Task instructions -
Wherever "spark" appears in the records below, copy the line that holds it.
───── Material for this task ─────
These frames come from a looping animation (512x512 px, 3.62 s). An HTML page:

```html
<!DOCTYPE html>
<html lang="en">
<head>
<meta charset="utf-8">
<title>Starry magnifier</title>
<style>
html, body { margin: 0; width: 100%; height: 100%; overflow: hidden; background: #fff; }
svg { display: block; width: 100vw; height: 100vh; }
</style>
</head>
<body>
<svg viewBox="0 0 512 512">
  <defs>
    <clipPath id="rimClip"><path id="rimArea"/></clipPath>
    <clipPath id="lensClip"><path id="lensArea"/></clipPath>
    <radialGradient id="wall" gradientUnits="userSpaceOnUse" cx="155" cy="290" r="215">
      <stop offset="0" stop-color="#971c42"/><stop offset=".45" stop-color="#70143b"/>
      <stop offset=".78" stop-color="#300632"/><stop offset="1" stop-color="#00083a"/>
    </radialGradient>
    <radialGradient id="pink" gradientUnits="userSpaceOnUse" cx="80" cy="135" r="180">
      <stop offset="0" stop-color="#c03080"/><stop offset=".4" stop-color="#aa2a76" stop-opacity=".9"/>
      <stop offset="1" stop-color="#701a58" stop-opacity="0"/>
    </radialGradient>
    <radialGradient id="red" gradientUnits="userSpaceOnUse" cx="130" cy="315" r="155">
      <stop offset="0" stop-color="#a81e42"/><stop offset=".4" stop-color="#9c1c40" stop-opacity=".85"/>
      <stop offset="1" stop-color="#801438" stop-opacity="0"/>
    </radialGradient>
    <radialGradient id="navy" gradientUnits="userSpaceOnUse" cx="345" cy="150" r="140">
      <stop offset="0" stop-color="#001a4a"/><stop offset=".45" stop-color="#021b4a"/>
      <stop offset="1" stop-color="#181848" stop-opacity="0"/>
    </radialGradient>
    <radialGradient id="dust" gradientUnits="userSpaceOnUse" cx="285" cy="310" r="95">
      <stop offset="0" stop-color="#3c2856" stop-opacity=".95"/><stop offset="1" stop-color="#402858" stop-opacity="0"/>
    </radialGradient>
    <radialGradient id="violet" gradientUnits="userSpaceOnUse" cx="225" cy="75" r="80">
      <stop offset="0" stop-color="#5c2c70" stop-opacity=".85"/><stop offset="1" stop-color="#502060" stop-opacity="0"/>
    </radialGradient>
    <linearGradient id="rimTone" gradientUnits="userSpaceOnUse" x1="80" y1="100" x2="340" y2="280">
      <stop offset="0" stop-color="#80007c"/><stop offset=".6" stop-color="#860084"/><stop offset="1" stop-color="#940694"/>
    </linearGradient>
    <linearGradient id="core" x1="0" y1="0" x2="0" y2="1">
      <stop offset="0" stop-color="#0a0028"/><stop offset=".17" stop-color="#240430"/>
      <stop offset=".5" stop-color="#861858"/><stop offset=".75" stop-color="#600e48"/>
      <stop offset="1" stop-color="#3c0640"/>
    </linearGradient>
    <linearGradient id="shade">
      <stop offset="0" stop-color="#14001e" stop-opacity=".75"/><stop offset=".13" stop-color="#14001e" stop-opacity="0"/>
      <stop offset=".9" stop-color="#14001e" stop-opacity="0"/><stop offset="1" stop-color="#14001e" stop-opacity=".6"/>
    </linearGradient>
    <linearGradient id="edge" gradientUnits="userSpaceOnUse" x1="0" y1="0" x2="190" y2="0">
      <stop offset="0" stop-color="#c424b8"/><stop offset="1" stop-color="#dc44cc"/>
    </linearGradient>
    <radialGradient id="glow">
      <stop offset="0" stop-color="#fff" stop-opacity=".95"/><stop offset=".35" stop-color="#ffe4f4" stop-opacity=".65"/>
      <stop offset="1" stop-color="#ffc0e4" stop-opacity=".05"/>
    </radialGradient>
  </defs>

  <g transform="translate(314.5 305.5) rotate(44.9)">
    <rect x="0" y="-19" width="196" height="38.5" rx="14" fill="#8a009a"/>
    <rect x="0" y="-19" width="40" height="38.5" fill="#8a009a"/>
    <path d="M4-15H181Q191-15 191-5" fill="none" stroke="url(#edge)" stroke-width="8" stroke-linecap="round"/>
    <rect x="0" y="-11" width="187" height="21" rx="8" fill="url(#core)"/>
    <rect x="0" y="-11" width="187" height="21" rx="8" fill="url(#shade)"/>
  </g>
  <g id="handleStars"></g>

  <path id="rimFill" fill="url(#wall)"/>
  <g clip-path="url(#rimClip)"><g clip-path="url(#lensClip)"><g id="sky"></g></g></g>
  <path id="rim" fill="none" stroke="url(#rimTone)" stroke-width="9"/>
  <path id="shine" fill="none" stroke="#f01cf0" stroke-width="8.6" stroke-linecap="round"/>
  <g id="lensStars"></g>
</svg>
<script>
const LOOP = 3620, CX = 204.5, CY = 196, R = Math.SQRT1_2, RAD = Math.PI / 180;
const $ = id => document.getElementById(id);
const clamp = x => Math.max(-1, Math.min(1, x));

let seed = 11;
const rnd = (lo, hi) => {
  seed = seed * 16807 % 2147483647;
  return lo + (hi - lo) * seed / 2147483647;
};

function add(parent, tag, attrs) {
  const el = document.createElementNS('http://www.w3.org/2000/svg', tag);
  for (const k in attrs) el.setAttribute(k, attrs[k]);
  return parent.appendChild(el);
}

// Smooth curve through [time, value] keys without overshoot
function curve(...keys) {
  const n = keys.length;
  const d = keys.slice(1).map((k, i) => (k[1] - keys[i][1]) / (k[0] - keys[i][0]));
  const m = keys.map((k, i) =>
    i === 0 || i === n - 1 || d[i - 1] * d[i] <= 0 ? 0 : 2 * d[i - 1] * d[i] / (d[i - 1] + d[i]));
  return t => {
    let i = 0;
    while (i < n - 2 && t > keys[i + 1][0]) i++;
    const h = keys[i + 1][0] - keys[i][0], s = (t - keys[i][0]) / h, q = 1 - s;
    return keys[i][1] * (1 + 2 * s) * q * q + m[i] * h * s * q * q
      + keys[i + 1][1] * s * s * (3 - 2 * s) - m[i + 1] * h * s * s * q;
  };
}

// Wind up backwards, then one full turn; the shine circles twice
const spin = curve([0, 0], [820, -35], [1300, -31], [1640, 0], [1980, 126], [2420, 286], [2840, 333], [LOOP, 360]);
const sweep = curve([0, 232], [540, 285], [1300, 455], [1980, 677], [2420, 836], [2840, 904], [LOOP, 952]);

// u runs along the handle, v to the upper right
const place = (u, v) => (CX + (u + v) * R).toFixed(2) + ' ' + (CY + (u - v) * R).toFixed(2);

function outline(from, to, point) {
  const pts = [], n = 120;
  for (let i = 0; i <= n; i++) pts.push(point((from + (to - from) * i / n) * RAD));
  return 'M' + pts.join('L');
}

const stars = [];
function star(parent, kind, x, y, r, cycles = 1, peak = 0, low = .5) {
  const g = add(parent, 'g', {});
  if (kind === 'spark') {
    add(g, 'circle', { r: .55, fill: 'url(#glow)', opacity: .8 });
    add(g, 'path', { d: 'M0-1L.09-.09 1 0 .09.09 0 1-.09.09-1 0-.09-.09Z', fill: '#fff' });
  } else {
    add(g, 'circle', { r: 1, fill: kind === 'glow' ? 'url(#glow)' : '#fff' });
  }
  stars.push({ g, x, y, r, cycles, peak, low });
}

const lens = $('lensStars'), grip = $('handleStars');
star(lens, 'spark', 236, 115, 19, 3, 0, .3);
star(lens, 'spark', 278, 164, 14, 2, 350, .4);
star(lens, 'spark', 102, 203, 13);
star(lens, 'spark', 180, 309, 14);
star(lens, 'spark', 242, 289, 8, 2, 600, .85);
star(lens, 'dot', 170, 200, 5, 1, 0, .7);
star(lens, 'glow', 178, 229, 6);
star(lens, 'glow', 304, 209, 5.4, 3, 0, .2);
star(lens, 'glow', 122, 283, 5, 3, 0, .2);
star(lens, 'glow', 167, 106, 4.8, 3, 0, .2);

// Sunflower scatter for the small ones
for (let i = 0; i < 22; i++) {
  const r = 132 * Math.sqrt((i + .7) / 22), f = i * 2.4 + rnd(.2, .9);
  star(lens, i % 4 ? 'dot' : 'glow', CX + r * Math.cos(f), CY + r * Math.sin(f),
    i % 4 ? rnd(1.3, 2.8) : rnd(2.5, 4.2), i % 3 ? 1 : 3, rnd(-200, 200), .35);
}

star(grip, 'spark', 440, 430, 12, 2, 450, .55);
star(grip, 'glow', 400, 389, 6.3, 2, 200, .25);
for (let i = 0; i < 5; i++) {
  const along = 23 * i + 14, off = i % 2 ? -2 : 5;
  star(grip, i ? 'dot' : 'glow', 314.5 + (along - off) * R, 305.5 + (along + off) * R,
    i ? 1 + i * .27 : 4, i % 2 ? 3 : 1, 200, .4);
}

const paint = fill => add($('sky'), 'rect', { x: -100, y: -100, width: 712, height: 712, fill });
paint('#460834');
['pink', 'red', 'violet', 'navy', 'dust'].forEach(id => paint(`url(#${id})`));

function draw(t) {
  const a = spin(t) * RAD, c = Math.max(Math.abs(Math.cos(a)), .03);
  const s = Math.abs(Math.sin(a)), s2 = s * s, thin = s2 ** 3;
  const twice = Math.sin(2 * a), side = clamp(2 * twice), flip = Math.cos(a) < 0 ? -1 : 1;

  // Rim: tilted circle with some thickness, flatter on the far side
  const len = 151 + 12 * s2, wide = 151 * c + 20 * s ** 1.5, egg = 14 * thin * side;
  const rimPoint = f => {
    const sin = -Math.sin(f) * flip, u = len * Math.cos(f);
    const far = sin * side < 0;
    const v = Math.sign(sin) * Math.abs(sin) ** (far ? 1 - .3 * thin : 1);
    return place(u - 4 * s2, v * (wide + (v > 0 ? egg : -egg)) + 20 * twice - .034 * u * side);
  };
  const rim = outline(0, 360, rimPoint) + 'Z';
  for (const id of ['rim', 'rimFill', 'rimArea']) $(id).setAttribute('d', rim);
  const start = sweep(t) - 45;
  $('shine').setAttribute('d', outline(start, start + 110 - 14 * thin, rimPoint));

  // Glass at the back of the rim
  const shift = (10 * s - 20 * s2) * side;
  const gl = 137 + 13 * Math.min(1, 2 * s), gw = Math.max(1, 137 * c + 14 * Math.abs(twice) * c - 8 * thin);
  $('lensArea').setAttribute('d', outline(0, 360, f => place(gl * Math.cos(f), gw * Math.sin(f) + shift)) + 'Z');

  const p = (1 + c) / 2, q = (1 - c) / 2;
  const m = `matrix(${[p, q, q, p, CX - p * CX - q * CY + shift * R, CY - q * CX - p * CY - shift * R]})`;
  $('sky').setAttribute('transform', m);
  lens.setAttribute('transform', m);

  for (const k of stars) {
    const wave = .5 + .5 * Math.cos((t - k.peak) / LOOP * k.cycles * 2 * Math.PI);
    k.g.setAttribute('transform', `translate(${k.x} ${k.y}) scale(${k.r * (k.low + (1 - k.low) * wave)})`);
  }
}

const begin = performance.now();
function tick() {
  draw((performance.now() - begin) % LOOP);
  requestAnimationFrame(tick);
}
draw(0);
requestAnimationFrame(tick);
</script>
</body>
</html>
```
─────
Result -
  if (kind === 'spark') {
star(lens, 'spark', 236, 115, 19, 3, 0, .3);
star(lens, 'spark', 278, 164, 14, 2, 350, .4);
star(lens, 'spark', 102, 203, 13);
star(lens, 'spark', 180, 309, 14);
star(lens, 'spark', 242, 289, 8, 2, 600, .85);
star(grip, 'spark', 440, 430, 12, 2, 450, .55);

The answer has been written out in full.